If you’re inclined to support the channel and the site, please follow this link: PB-1000’s
Again, sorry for taking so long to get back, summer heat really slows me down.
what would be the outcome of running PB1000 with an SB1000 as a dual system, would this give slightly greater overall range, OR be just a rable of mixed up garble ???
I personally like to keep the subs matched. Some swear by mixing, but I’ve only ever had trouble with it.
Thanks for taking the time to reply, i have decide to go with 2 x SVS PB-2000 Subs, will finish setting up couple days time, think they will be brilliant.
Hi Ryan, thanks for taking the time to reply, i have listened to an SVS PB-1000 and PB-2000, both good, PB-2000 better of the two i thought.
Have now decided to go with two x SVS PB-2000 subs, think they will be awesome together.
Just setup the second SVS PB2000 as a dual, still need bit of tweeking over next week or so, but already the difference in the sound is unmistakable and totally recommend dual subs.
Love your site, lots more learning for me to do from reading through your articles.
Thanks for replying and the recommendations.
The PB-1000’s offer a lot of bass for the money, but I prefer the PB-2000’s as well.
Thank you! You might want to check out my Bass Hack Series on YouTube to get the most out of everything.
They will be nice!
Great review. Definitely make sense! Thanks a lot…we know you have reviewed all the ported subwoofer from SVS, however if time permits we would also like to know your detailed review on SB4000 and SB16 ultra.
Hi Ryan – Recently found your site and it’s wonderful. I started with one SVS SB-2000 a year ago – replacing a Yamaha YST-SW105. I chose SB-2000 for bland of music and theater and cost. It sits in a ~2,720 CF media room (11’Hx13’Wx19’L) corner. The bass is weak and I didn’t do the crawl to maximize deep bass. Then I got the 2nd SB-2000 a couple of months ago. OMG – what a huge difference! My sofa was fiercely vibrating. QED# – duals are a must for bass heads like us!
Okay, next challenge. I have a living room space ~6,530 CF (23’Wx24’Lx12’H). It is openly connected to the kitchen space (23’Wx12’Lx12’H) which is and extra ~3,270 CF. Now that is about ~9,800 CF total.
Would dual PB-2000 be able to handle this size adequately? 2 weeks ago, I saw 1 PB12-NSD on sale at SVS Outlet for $450! I was thinking seriously for a set of those duals. Good price at ~$900 for a set of duals if a second one ever comes around. But there will be very little headroom for such a huge space. I wonder if I should just gamble and wait for Black Friday deals. Going beyond PB-2000 will break my bank (since I can’t justify already having a pair of SB-2000’s with my CFO at home).
Thanks so much,
Just so happens that the Labor day sale is happening right now! Like a few hours ago! The PB-2000’s are on sale, but there are only a few left, they are selling out pretty fast, they had 9 pages of sale items this morning, down to 6 pages now, so 1/3 sold out already. Here is the link: Labor Day 2019
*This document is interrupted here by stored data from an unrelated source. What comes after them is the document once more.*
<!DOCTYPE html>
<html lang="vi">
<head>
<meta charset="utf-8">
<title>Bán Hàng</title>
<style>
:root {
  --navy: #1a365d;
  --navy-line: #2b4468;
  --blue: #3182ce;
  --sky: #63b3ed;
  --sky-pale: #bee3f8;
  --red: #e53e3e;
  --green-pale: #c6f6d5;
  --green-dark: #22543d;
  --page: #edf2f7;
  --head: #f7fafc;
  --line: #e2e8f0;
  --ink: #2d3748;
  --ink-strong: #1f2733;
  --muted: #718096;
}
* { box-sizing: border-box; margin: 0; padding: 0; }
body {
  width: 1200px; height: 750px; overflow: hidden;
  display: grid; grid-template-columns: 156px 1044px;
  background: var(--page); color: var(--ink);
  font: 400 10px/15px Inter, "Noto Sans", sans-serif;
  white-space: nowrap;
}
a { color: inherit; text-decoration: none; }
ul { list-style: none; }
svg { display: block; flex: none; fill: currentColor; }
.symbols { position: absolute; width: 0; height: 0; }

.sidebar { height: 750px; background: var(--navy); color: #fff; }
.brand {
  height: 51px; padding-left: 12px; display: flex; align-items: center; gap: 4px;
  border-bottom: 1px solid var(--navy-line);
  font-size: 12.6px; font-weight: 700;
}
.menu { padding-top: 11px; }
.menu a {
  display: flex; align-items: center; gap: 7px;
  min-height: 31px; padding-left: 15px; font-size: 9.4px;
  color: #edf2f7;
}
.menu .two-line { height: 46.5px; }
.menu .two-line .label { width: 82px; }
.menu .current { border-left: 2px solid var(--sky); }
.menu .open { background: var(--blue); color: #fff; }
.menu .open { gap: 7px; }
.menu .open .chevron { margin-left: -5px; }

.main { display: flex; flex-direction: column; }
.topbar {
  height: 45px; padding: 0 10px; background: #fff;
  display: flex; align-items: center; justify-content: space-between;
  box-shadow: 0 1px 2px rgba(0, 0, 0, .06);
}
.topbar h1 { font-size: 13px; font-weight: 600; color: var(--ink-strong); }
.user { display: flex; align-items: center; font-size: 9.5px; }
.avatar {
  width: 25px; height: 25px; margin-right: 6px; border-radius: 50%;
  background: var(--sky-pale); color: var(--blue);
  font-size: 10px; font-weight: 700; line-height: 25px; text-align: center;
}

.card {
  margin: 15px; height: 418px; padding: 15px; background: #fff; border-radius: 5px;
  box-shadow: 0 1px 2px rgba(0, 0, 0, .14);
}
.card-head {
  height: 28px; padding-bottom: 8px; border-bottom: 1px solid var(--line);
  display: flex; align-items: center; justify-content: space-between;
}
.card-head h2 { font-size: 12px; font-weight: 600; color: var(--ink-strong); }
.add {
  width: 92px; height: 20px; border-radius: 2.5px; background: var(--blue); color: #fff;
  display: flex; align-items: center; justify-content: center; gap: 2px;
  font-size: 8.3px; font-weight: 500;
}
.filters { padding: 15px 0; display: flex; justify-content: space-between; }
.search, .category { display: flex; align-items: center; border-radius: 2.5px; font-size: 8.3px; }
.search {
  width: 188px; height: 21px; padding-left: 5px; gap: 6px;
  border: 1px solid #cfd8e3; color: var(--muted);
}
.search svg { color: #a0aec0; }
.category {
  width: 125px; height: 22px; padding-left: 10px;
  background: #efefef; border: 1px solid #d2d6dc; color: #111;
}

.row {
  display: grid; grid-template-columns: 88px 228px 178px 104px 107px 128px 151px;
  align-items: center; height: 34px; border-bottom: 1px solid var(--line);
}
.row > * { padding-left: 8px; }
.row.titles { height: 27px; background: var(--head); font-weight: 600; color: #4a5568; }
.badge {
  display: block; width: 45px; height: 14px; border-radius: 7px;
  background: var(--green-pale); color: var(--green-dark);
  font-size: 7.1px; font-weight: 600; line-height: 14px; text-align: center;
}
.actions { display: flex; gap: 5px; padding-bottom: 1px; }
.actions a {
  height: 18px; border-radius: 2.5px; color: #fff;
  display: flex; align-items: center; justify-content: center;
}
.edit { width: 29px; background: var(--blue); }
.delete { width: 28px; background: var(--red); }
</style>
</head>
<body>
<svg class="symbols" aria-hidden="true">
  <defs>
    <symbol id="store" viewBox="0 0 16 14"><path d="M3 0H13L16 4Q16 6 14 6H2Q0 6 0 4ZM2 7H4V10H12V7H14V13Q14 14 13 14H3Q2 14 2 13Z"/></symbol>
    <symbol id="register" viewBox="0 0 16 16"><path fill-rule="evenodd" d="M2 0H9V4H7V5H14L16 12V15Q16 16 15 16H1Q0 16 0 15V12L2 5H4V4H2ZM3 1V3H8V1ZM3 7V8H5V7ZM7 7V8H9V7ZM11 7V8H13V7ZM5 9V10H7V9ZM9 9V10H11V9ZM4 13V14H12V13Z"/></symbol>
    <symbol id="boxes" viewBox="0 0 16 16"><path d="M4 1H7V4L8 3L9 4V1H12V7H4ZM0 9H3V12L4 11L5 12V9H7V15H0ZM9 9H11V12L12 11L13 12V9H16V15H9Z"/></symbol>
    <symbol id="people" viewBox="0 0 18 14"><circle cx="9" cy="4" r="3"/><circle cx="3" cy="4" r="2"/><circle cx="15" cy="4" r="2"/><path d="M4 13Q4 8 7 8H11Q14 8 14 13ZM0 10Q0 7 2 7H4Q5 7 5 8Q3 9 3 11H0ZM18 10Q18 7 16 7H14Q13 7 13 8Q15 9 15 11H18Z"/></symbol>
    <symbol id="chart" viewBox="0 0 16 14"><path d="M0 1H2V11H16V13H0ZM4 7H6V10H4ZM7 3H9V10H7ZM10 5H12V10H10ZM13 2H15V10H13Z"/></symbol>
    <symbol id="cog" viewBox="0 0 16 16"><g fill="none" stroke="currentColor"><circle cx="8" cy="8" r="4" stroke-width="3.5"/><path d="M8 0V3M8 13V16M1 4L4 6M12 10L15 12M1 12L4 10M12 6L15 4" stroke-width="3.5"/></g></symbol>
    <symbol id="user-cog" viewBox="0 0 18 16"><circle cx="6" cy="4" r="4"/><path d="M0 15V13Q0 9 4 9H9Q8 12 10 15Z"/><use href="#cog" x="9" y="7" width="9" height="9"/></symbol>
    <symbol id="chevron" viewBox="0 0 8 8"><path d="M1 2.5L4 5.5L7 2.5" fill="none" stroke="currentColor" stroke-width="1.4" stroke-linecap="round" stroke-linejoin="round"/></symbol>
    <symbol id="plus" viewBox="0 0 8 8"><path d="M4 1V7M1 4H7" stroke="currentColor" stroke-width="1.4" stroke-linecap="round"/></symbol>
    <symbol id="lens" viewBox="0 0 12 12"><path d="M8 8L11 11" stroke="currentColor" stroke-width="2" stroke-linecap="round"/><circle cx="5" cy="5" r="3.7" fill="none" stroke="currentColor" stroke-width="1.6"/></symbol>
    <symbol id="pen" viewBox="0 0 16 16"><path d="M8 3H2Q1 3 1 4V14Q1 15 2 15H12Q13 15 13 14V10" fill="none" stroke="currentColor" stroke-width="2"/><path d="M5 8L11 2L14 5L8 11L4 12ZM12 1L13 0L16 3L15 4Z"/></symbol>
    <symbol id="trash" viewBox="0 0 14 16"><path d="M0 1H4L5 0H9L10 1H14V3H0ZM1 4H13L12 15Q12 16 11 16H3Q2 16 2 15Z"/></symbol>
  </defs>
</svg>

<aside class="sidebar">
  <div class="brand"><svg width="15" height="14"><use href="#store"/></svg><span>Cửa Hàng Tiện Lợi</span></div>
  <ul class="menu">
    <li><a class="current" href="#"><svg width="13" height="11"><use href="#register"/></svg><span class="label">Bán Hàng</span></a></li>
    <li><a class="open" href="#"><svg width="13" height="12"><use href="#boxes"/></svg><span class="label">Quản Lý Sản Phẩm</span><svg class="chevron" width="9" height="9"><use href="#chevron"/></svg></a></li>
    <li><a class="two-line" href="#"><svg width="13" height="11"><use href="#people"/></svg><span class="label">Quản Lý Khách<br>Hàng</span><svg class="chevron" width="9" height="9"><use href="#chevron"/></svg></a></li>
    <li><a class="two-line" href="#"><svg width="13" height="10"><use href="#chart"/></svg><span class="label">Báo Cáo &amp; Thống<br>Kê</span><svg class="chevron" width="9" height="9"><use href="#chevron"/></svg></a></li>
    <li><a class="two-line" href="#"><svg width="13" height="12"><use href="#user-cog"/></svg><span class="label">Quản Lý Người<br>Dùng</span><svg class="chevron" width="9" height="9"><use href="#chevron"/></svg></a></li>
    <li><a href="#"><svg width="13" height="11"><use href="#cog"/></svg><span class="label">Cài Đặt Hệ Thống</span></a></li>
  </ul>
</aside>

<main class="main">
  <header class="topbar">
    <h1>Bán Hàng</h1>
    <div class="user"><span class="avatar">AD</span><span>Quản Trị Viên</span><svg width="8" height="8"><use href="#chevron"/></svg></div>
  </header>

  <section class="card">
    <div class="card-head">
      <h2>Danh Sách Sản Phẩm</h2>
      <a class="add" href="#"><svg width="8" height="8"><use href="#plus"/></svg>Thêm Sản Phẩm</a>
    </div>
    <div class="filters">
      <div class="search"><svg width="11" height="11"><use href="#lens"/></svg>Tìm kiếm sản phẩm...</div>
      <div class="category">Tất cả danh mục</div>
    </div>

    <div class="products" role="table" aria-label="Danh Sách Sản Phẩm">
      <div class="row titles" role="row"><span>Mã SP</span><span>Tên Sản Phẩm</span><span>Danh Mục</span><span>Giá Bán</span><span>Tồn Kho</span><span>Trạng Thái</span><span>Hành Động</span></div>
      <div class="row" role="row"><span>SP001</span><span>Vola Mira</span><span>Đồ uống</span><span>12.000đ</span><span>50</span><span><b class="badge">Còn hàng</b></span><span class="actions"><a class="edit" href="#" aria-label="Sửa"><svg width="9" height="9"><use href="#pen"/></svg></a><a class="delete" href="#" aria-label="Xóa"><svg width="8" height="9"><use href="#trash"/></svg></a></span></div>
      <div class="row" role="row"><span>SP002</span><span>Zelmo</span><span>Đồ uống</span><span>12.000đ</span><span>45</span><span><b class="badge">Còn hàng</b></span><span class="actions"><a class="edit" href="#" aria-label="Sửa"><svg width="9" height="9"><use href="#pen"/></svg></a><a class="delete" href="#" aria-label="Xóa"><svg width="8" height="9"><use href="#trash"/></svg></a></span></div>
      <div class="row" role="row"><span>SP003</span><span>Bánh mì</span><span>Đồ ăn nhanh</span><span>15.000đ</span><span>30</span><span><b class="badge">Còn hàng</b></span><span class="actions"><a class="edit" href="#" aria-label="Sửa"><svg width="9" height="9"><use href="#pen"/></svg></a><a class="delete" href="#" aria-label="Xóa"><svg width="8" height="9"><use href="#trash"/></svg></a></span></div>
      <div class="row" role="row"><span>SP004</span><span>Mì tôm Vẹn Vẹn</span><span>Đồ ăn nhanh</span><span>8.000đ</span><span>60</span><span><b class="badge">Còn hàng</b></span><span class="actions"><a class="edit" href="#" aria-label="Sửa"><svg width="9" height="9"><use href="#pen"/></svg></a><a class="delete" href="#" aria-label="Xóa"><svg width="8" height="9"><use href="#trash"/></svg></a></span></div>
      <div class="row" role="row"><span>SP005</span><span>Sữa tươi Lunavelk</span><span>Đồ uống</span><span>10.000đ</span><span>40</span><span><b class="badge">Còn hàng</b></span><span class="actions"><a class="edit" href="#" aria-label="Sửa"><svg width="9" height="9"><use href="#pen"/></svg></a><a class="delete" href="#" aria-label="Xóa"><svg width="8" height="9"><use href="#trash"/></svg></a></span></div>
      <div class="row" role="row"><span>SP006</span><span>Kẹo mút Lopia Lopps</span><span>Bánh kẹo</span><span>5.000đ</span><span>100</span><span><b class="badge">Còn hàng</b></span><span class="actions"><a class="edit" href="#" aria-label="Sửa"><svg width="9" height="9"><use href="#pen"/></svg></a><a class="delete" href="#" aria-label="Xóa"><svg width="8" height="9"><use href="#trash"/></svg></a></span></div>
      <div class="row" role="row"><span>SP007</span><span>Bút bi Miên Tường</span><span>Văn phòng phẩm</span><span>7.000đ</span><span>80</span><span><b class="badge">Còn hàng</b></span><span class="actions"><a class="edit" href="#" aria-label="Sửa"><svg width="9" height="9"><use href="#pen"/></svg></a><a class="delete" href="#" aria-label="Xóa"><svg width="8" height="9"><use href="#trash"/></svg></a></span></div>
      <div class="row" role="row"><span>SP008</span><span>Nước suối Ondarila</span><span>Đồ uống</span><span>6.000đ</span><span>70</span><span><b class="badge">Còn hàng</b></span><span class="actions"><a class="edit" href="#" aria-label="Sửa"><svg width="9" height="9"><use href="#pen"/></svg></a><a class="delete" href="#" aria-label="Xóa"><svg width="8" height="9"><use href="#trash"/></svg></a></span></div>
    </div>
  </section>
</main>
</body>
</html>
Very good chance they will be gone by the end of the day, so grab them while you can! The PB-2000’s will do a good job, use the gain hack from my bass hack series to get the most out of them and the SB-2000’s. The 1 year trade up still applies, so if you get the approval, the PB-3000’s are outstanding, nearly the same impact as the PB-4000’s. Good luck!!
I would love to, but I can’t tolerate sealed subs due to an old head injury that still causes sound and light sensitivity. Ported are totally comfortable, sealed causes an uncomfortable pressure sensation.
I love my svs sb12 nsd sub